[Excerpts from a dataset]
==============================
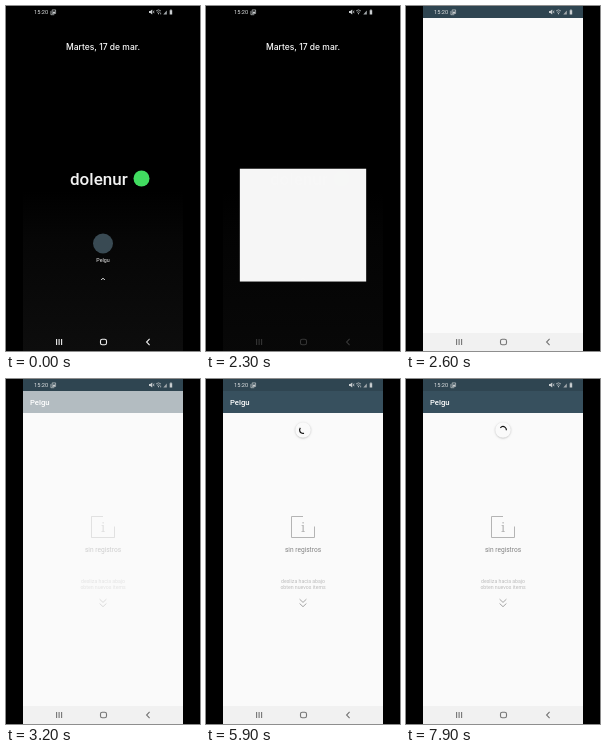
An HTML page with a canvas that plays this animation: 194x345 px, repeating every 8000 ms.

```html
<!DOCTYPE html>
<html lang="es">
<head>
<meta charset="utf-8">
<style>
html, body { margin: 0; width: 100%; height: 100%; overflow: hidden; background: #000; }
canvas { display: block; width: 194px; height: 345px; }
</style>
</head>
<body>
<canvas id="stage"></canvas>
<script>
const W = 194, H = 345, LOOP = 8000, TAU = Math.PI * 2;
const LEFT = 17, WIDTH = 160, CX = 97;
const canvas = document.getElementById('stage');
const ctx = canvas.getContext('2d');
const dpr = window.devicePixelRatio || 1;
canvas.width = W * dpr;
canvas.height = H * dpr;

const clamp = v => Math.max(0, Math.min(1, v));
const progress = (t, from, to) => clamp((t - from) / (to - from));
const mix = (a, b, p) => a + (b - a) * p;
const smooth = p => p * p * (3 - 2 * p);

function rect(x, y, w, h, color) {
  ctx.fillStyle = color;
  ctx.fillRect(x, y, w, h);
}

function disc(x, y, r, color) {
  ctx.fillStyle = color;
  ctx.beginPath();
  ctx.arc(x, y, r, 0, TAU);
  ctx.fill();
}

function stroke(d, color, width = 1) {
  ctx.strokeStyle = color;
  ctx.lineWidth = width;
  ctx.stroke(new Path2D(d));
}

function fillPath(d, color) {
  ctx.fillStyle = color;
  ctx.fill(new Path2D(d));
}

function text(s, x, y, size, color, align = 'center', weight = 400, family = 'Roboto, sans-serif') {
  ctx.font = `${weight} ${size}px ${family}`;
  ctx.textAlign = align;
  ctx.fillStyle = color;
  ctx.fillText(s, x, y);
}

function withAlpha(alpha, draw) {
  ctx.save();
  ctx.globalAlpha *= alpha;
  draw();
  ctx.restore();
}

function statusBar(t) {
  const c = '#c9cdcf';
  text('15:20', 28, 8.3, 5.7, '#e0e3e4', 'left');
  stroke('M44.9 5.1V8.7H48.3M46.2 3.9H49.6V7.5H46.2Z', c, .7);
  rect(46.8, 5.6, 2.3, 1.5, c);
  fillPath('M143 4.9H144.3L146.2 3.4V8.6L144.3 7.1H143Z', c);
  stroke('M146.8 4.6L148.2 7.2M148.2 4.6L146.8 7.2', c, .6);
  stroke('M150 5Q152.5 2.7 155 5M151.1 6.4Q152.5 5.2 153.9 6.4', c, .7);
  disc(152.5, 7.7, .6, c);
  if (t < 900 || (t >= 3000 && t < 3800) || (t >= 5800 && t < 6600)) rect(154.4, 6.6, .7, 1.8, c);
  fillPath('M157.3 8.5L160.8 4.5V8.5Z', '#a4aaad');
  rect(163.7, 4.2, 2.5, 4.3, c);
  rect(164.3, 3.5, 1.3, .8, c);
}

function navButtons(color) {
  stroke('M50.6 333V339M53.1 333V339M55.6 333V339', color, 1.1);
  ctx.strokeStyle = color;
  ctx.beginPath();
  ctx.roundRect(94.5, 333.2, 6, 5.6, 1.8);
  ctx.stroke();
  stroke('M143.6 332.9L140.6 336L143.6 339.1', color, 1.1);
}

function touch(x, y, rgb, alpha) {
  const g = ctx.createRadialGradient(x, y, 0, x, y, 5.5);
  g.addColorStop(0, `rgba(${rgb},${alpha})`);
  g.addColorStop(.65, `rgba(${rgb},${alpha * .85})`);
  g.addColorStop(1, `rgba(${rgb},0)`);
  disc(x, y, 5.5, g);
}

function home(t) {
  const fade = progress(t, 2000, 2300);
  const g = ctx.createLinearGradient(0, 185, 0, H);
  g.addColorStop(0, '#000');
  g.addColorStop(.3, '#060606');
  g.addColorStop(1, '#0d0d0d');
  withAlpha(mix(1, .6, fade), () => rect(LEFT, 0, WIDTH, H, g));
  text('Martes, 17 de mar.', CX, 44.1, 8.5, '#fafafa', 'center', 500, 'Inter, sans-serif');
  withAlpha(mix(1, .2, fade), () => {
    text('dolenur', 64, 179.3, 17, '#f2f2f2', 'left', 500);
    disc(135.5, 172.5, 8, '#41dc60');
    disc(CX, 237.5, 10, '#394a53');
    if (t >= 1800 && t < 2000) touch(97.5, 237, '255,255,255', .9);
    text('Pelgu', CX, 256, 5.3, '#eee');
    stroke('M95.2 274L97 272.2L98.8 274', '#eee');
    navButtons('#f0f0f0');
  });
}

// Opening window: time, left, top, right, bottom
const windowKeys = [
  [2000, 92, 232, 102, 242],
  [2200, 66, 207, 130, 258],
  [2300, 34, 164, 160, 275],
  [2400, 17, 37, 177, 329],
  [2500, 17, 7, 177, 341],
  [2600, 17, 0, 177, 345]
];

function openingWindow(t) {
  const i = windowKeys.findIndex(k => k[0] > t);
  const a = windowKeys[i - 1], b = windowKeys[i];
  const p = progress(t, a[0], b[0]);
  const [, x0, y0, x1, y1] = a.map((v, n) => mix(v, b[n], p));
  withAlpha(mix(0, .985, progress(t, 2000, 2300)), () => rect(x0, y0, x1 - x0, y1 - y0, '#fafafa'));
  if (t >= 2400) withAlpha(progress(t, 2400, 2550), () => {
    rect(LEFT, 0, WIDTH, 12, '#2f4551');
    rect(LEFT, 327, WIDTH, 18, '#f1f1f1');
  });
}

function emptyState() {
  stroke('M97 137.5H85.5V158.5H108.5V147.5', '#b4b4b4');
  text('i', CX, 153, 13, '#b4b4b4', 'center', 400, '"Noto Serif", serif');
  text('sin registros', CX, 173.3, 6.6, '#858585');
  text('desliza hacia abajo', CX, 204, 5.2, '#bcbcbc');
  text('obten nuevos items', CX, 210, 5.2, '#bcbcbc');
  stroke('M93.6 220.2L97 223.4L100.4 220.2M93.6 224.5L97 227.7L100.4 224.5', '#a5a5a5');
}

const TARGET = 26, PULL = 4900, RELEASE = 5350, SPIN = 5567, CYCLE = 1332;
const fingerY = t => mix(122, 262, smooth(progress(t, PULL, RELEASE)));

// Pull distance with resistance past the trigger point
function pullOffset(t) {
  const drag = (fingerY(t) - 122) / 2;
  const tension = Math.min(Math.max(0, drag - TARGET), TARGET * 2) / TARGET / 4;
  return TARGET * Math.min(1, drag / TARGET) + TARGET * 2 * (tension - tension ** 2) * 2;
}

function spinnerArc(t) {
  if (t < SPIN) {
    const pull = clamp(pullOffset(t) / TARGET);
    const start = -.25 + .4 * pull;
    return [start, start + .8 * pull];
  }
  const cycles = (t - SPIN) / CYCLE, n = Math.floor(cycles), p = cycles - n;
  const turn = cycles * (.6 + .21) + n * .79;
  const tail = .79 * smooth(clamp(p * 2 - 1));
  const head = .79 * smooth(clamp(p * 2)) + .01;
  return [turn + tail, turn + head];
}

function spinner(t) {
  const settle = 1 - (1 - progress(t, RELEASE, SPIN)) ** 2;
  const y = 25 + mix(pullOffset(t), TARGET, settle);
  ctx.save();
  ctx.beginPath();
  ctx.rect(LEFT, 34, WIDTH, 293);
  ctx.clip();
  ctx.shadowColor = 'rgba(0,0,0,.25)';
  ctx.shadowBlur = 2 * dpr;
  ctx.shadowOffsetY = .6 * dpr;
  disc(CX, y, 7.8, '#fafafa');
  ctx.shadowColor = 'transparent';
  const [from, to] = spinnerArc(t);
  ctx.globalAlpha = t < SPIN ? mix(.3, 1, progress(pullOffset(t), 20, TARGET)) : 1;
  ctx.strokeStyle = '#111';
  ctx.lineWidth = 1.2;
  ctx.beginPath();
  ctx.arc(CX, y, 3.4, from * TAU, to * TAU);
  ctx.stroke();
  ctx.restore();
}

function app(t) {
  rect(LEFT, 0, WIDTH, H, '#fafafa');
  rect(LEFT, 0, WIDTH, 12, '#2f4551');
  withAlpha(t < 3200 ? 0 : mix(.36, 1, progress(t, 3200, 3300)), () => {
    rect(LEFT, 12, WIDTH, 22, '#37505e');
    emptyState();
  });
  if (t >= 3200) text('Pelgu', 24, 26, 7.7, '#fff', 'left', 500);
  if (t >= PULL) spinner(t);
  if (t >= PULL && t < RELEASE) touch(CX, fingerY(t), '120,120,120', .4);
  rect(LEFT, 327, WIDTH, 18, '#f1f1f1');
  navButtons('#757575');
}

function draw(now) {
  const t = now % LOOP;
  ctx.setTransform(dpr, 0, 0, dpr, 0, 0);
  rect(0, 0, W, H, '#000');
  if (t < 2600) home(t);
  else app(t);
  if (t >= 2000 && t < 2600) openingWindow(t);
  statusBar(t);
  requestAnimationFrame(draw);
}
requestAnimationFrame(draw);
</script>
</body>
</html>
```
==============================
The lines you return should be those above that contain the word "body", every one of them.

html, body { margin: 0; width: 100%; height: 100%; overflow: hidden; background: #000; }
<body>
</body>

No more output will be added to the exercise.